Ive lived here since I was born here, Im an actual arizonian, these are normal things we get. Some are bigger than others, sometimes they happen at night and you dont see em, sometimes in the middle of the day, and only recently have I even heard them called "haboobs", regardless of what technical term or what other countries call them, are we conformists like everyone else?, we actually have always called them what they are, dust storms.
I hope the radiation dispersion from Japan has nothing to do with the increased intensity of these dust storms. The name haboob sounds foreign to me, almost science fiction like. I wouldn't use the term in conversation. Doug.
Other foreign ('ferin') words that need to go:
'monsoon', 'typhoon', 'tsunami', 'hurricane', 'tornado', 'mistral', 'foehn', 'chinook', and 'avalanche' (among others, I'm sure). And while we are at it, let's do something 'bout the state's name ('Arizona' is Native American in origin). I propose 'New California' (oh, wait that's ferin too
well, we'll work on it). Oh, and the elephant in the room'Phoenix' (a Greek word describing an ARABIAN bird that arises from the ashes! Sounds kinda gay.) I propose 'Roast Turkey'a REAL AMERICAN bird!
These dust storms are breeding grounds for valley fever.
It is ironic that the Islamic name "Haboob" is now associated with none other than Arizona.
Arizona has a nice pair of haboobs.
I live in Northern Ontario, Canada and we are under a huge heat wave right now with extreme temps and humdity in the 95% range. I've been to Arizona...I've been on a horse in the desert in jeans and longs sleeves in 100+ degree weather and never even broke a sweat...the next day I was hiking in the red rocks of Sedona where the temperatures and scenery were blissful.

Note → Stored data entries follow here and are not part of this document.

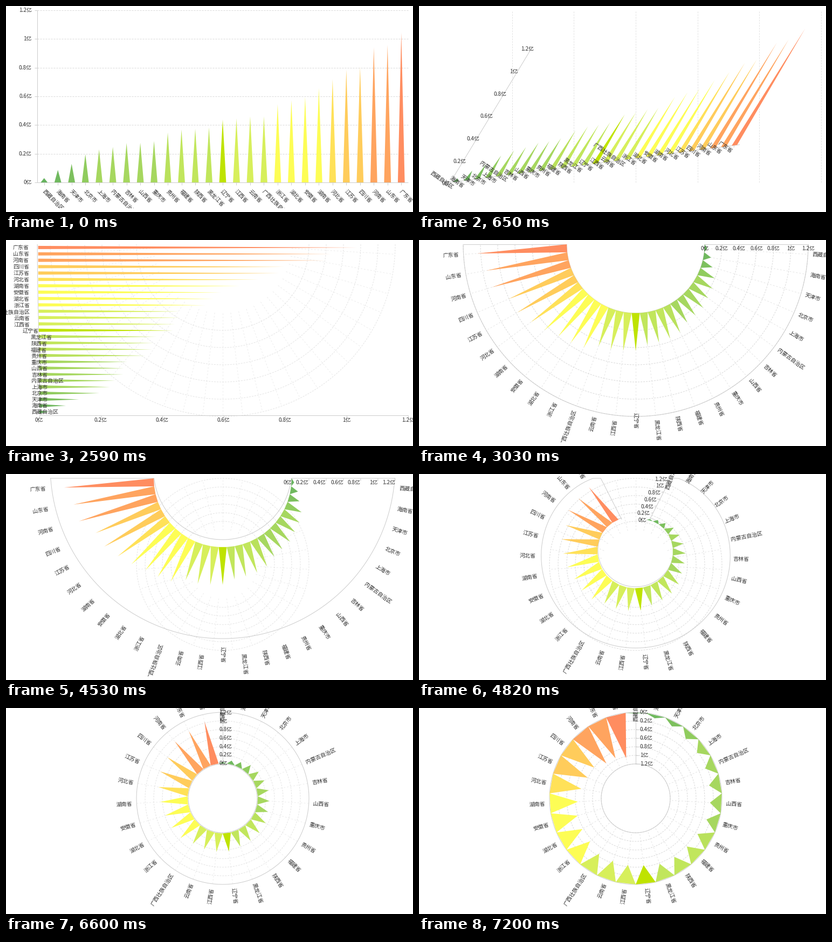
Write a matplotlib script that moves like this. It is 755 by 383 pixels and loops after 8 s.

```python
import numpy as np
import matplotlib.pyplot as plt
from matplotlib.animation import FuncAnimation
from matplotlib.collections import LineCollection, PolyCollection
from matplotlib.patches import Rectangle

W, H, DPI = 755, 383, 100
PX = 72 / DPI
STEP, LOOP = 20, 8000

NAMES = ("西藏自治区 海南省 天津市 北京市 上海市 内蒙古自治区 吉林省 山西省 重庆市 "
         "贵州省 福建省 陕西省 黑龙江省 辽宁省 江西省 云南省 广西壮族自治区 浙江省 "
         "湖北省 安徽省 湖南省 河北省 江苏省 四川省 河南省 山东省 广东省").split()
POP = np.array([300, 867, 1294, 1961, 2302, 2471, 2746, 2760, 2885, 3475, 3689,
                3733, 3831, 4375, 4457, 4597, 4603, 5443, 5724, 5950, 6568,
                7185, 7866, 8042, 9402, 9579, 10430]) / 1e4
COLORS = (["#66b35e", "#70b95f", "#7dc05e", "#90cc5e"] + ["#a6d75f"] * 5
          + ["#b9e15c"] + ["#c1e65c"] * 3 + ["#bfe300"] + ["#d7ef5b"] * 3
          + ["#fdfd55"] * 4 + ["#ffe158"] + ["#ffcc5b"] * 2
          + ["#ffa45f"] * 2 + ["#ff8d60"])
N = len(NAMES)
TICKS = np.arange(7) * 0.2
TICK_TEXT = [f"{v:.1f}".replace(".0", "") + "亿" for v in TICKS]
MID = np.arange(N) + 0.5
TOP = 8


def polar(cx, cy, r, deg):
    a = np.radians(deg)
    return np.stack(np.broadcast_arrays(cx + r * np.cos(a), cy + r * np.sin(a)), -1)


def xy(x, y):
    return np.stack(np.broadcast_arrays(x, y), -1).astype(float)


# Each layout maps (category position 0..27, value 0..1.2) to the stage.
def columns(u, v):
    return xy(58 + u * 688 / N, 328 - v * 320 / 1.2)


def rows(u, v):
    return xy(58 + v * 688 / 1.2, 328 - u * 320 / N)


def fan(u, v):
    return polar(402, TOP, 128 + 160 * v, u * 180 / N)


def ring(u, v):
    return polar(402, 168, 64 + 80 * v, (u - 0.5) * 360 / N - 90)


def inner_ring(u, v):
    return ring(u, 1.2 - v)


def ring_labels(cy, r, deg):
    pos = polar(402, cy, r + 8, deg)
    side = np.round(np.cos(np.radians(deg)), 6)
    rot = np.where(side >= 0, -deg, 180 - deg)
    align = ["left" if s > 0 else "right" if s < 0 else "center" for s in side]
    return pos, rot, align


def make_state(pt, half, u0, rim, tick, val_pos, val_align, labels, spokes=False):
    """Geometry of one finished chart."""
    u = np.linspace(u0, u0 + N, 109)
    bars = np.stack([pt(MID - half, 0 * POP), pt(MID, POP), pt(MID + half, 0 * POP)], 1)
    ends = pt(u0, TICKS)
    axes = [pt(u0, np.array([0, 1.2])), pt(u, rim)]
    if spokes:
        axes += [pt(u, 1.2 - rim), pt(u0 + N, np.array([0, 1.2]))]
    grid = [pt(u, v) for v in TICKS[1:]]
    rays = [pt(m, np.array([0, 1.2])) for m in MID] if spokes else []
    pos, rot, align = labels
    marks = np.stack([ends, ends + tick], 1)
    return dict(bars=bars, axes=axes, grid=grid, rays=rays, marks=marks,
                vpos=val_pos(ends), valign=val_align, pos=pos, rot=rot, align=align)


base = columns(MID, 0)
side = rows(MID, 0)
fan_text = ring_labels(TOP, 320, MID * 180 / N)
ring_text = ring_labels(168, 160, np.arange(N) * 360 / N - 90)

STATES = [
    make_state(columns, 0.25, 0, 0, (-5, 0), lambda e: e - (10, 0), "right",
               (base + (-2, 15), np.full(N, -45.0), ["left"] * N)),
    make_state(rows, 0.25, 0, 0, (0, 5), lambda e: e + (0, 10), "center",
               (side - (15.5, 0), np.zeros(N), ["right"] * N)),
    make_state(fan, 0.5, 0, 1.2, (0, 5), lambda e: e + (0, 8), "center",
               fan_text, True),
    make_state(ring, 0.5, 0.5, 1.2, (-5, 0), lambda e: e - (7, 0), "right",
               ring_text, True),
    make_state(inner_ring, 0.5, 0.5, 0, (5, 0), lambda e: e + (8, 0), "left",
               ring_text, True),
]
# Category ticks exist only on the straight axes.
STATES[0]["cat"] = np.stack([base, base + (0, 5)], 1)
STATES[1]["cat"] = np.stack([side, side - (5, 0)], 1)

# Visible steps of every transition and the phase of its first step.
MOVES = [((500, 650, 790, 940, 1090), 0.09),
         ((2590, 2730, 2880, 3030), 0.125),
         ((4530, 4670, 4820, 4960, 5110), 0.05),
         ((6600, 6750, 6900, 7050, 7200), 0.15)]


def ease(k):
    return 4 * k ** 3 if k < 0.5 else 1 - (2 - 2 * k) ** 3 / 2


def progress(t):
    """Return (from, to, eased amount) at time t."""
    now = 0
    for j, (times, k0) in enumerate(MOVES):
        done = sum(t >= x for x in times)
        if done == len(times):
            now = j + 1
        elif done:
            return j, j + 1, ease(min(1, k0 + 0.29 * (done - 1)))
    return now, now, 1


def mix(a, b, p):
    return a + (b - a) * p


fig = plt.figure(figsize=(W / DPI, H / DPI), dpi=DPI, facecolor="white")
ax = fig.add_axes([0, 0, 1, 1])
ax.set(xlim=(0, W), ylim=(H, 0))
ax.axis("off")


def lines(color, z, dash="solid"):
    lc = LineCollection([], colors=color, linewidths=PX, linestyles=dash, zorder=z)
    return ax.add_collection(lc, autolim=False)


def text(s):
    return ax.text(0, 0, s, family="Noto Sans CJK JP", size=10 * PX, color="#333333",
                   va="center", rotation_mode="anchor", zorder=5)


rays = lines("#e6e6e6", 1, (0, (3, 3)))
grid = lines("#d9d9d9", 1, (0, (3, 2)))
axes = lines("#cccccc", 2)
bars = PolyCollection([], facecolors=COLORS, edgecolors="none", zorder=3)
ax.add_collection(bars, autolim=False)
names = [text(s) for s in NAMES]
values = [text(s) for s in TICK_TEXT]
ax.add_patch(Rectangle((0, 376), W, 8, color="white", lw=0, zorder=9))


def draw(n):
    i, j, p = progress(n * STEP + STEP / 2)
    a, b = STATES[i], STATES[j]

    bars.set_verts(mix(a["bars"], b["bars"], p))
    bars.set_facecolor(COLORS[:-1] + ["#fb7a4c" if i == j == 3 else COLORS[-1]])

    paths = [mix(s, e, p) for s, e in zip(a["axes"], b["axes"])]
    if (i, j) == (2, 3):
        # the arcs rise while they close into circles
        for q, lift in zip(paths[1:3], (22, 14)):
            q[:, 1] = np.maximum(q[:, 1] - lift * (1 - p), TOP)
    paths += list(mix(a["marks"], b["marks"], p))
    if "cat" in b:
        paths += list(mix(a["cat"], b["cat"], p))
    axes.set_segments(paths)

    for lc, key in ((grid, "grid"), (rays, "rays")):
        lc.set_segments(b[key])
        lc.set_alpha(0.7 + 0.3 * p)

    pos, rot = mix(a["pos"], b["pos"], p), mix(a["rot"], b["rot"], p)
    align = a["align"] if a["rays"] and p < 0.5 else b["align"]
    for label, q, r, h in zip(names, pos, rot, align):
        label.set(position=q, rotation=r, ha=h)
    for label, q in zip(values, mix(a["vpos"], b["vpos"], p)):
        label.set(position=q, ha=b["valign"])
    return [bars, axes, grid, rays, *names, *values]


anim = FuncAnimation(fig, draw, frames=LOOP // STEP, interval=STEP,
                     repeat=True, repeat_delay=0, blit=False)
plt.show()
```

To the north I could see snow on a mountain in Scottsdale. If you ask me, Arizona is just about perfect and has it all! Bad traffic in Phoenix...maybe, but I also lived in Toronto for many years so we had the heat, humdity, traffic and no red rocks!
I was raised in the "Valley of the Sun" - born in 1949 - half way between Phoenix and Tuscon. The DUST STORMS were and are a fact of life for desert residents. The true Zoners know this. Sparkly clean pool without a cover? Dust storm turns them into huge brown messes. The dust storms can and have stripped paint off cars, back in the day. Still do lots of damage. Haboob? Doubt many of those born and raised in Arizona will EVER use that name for what we know is a common happening in monsoon season.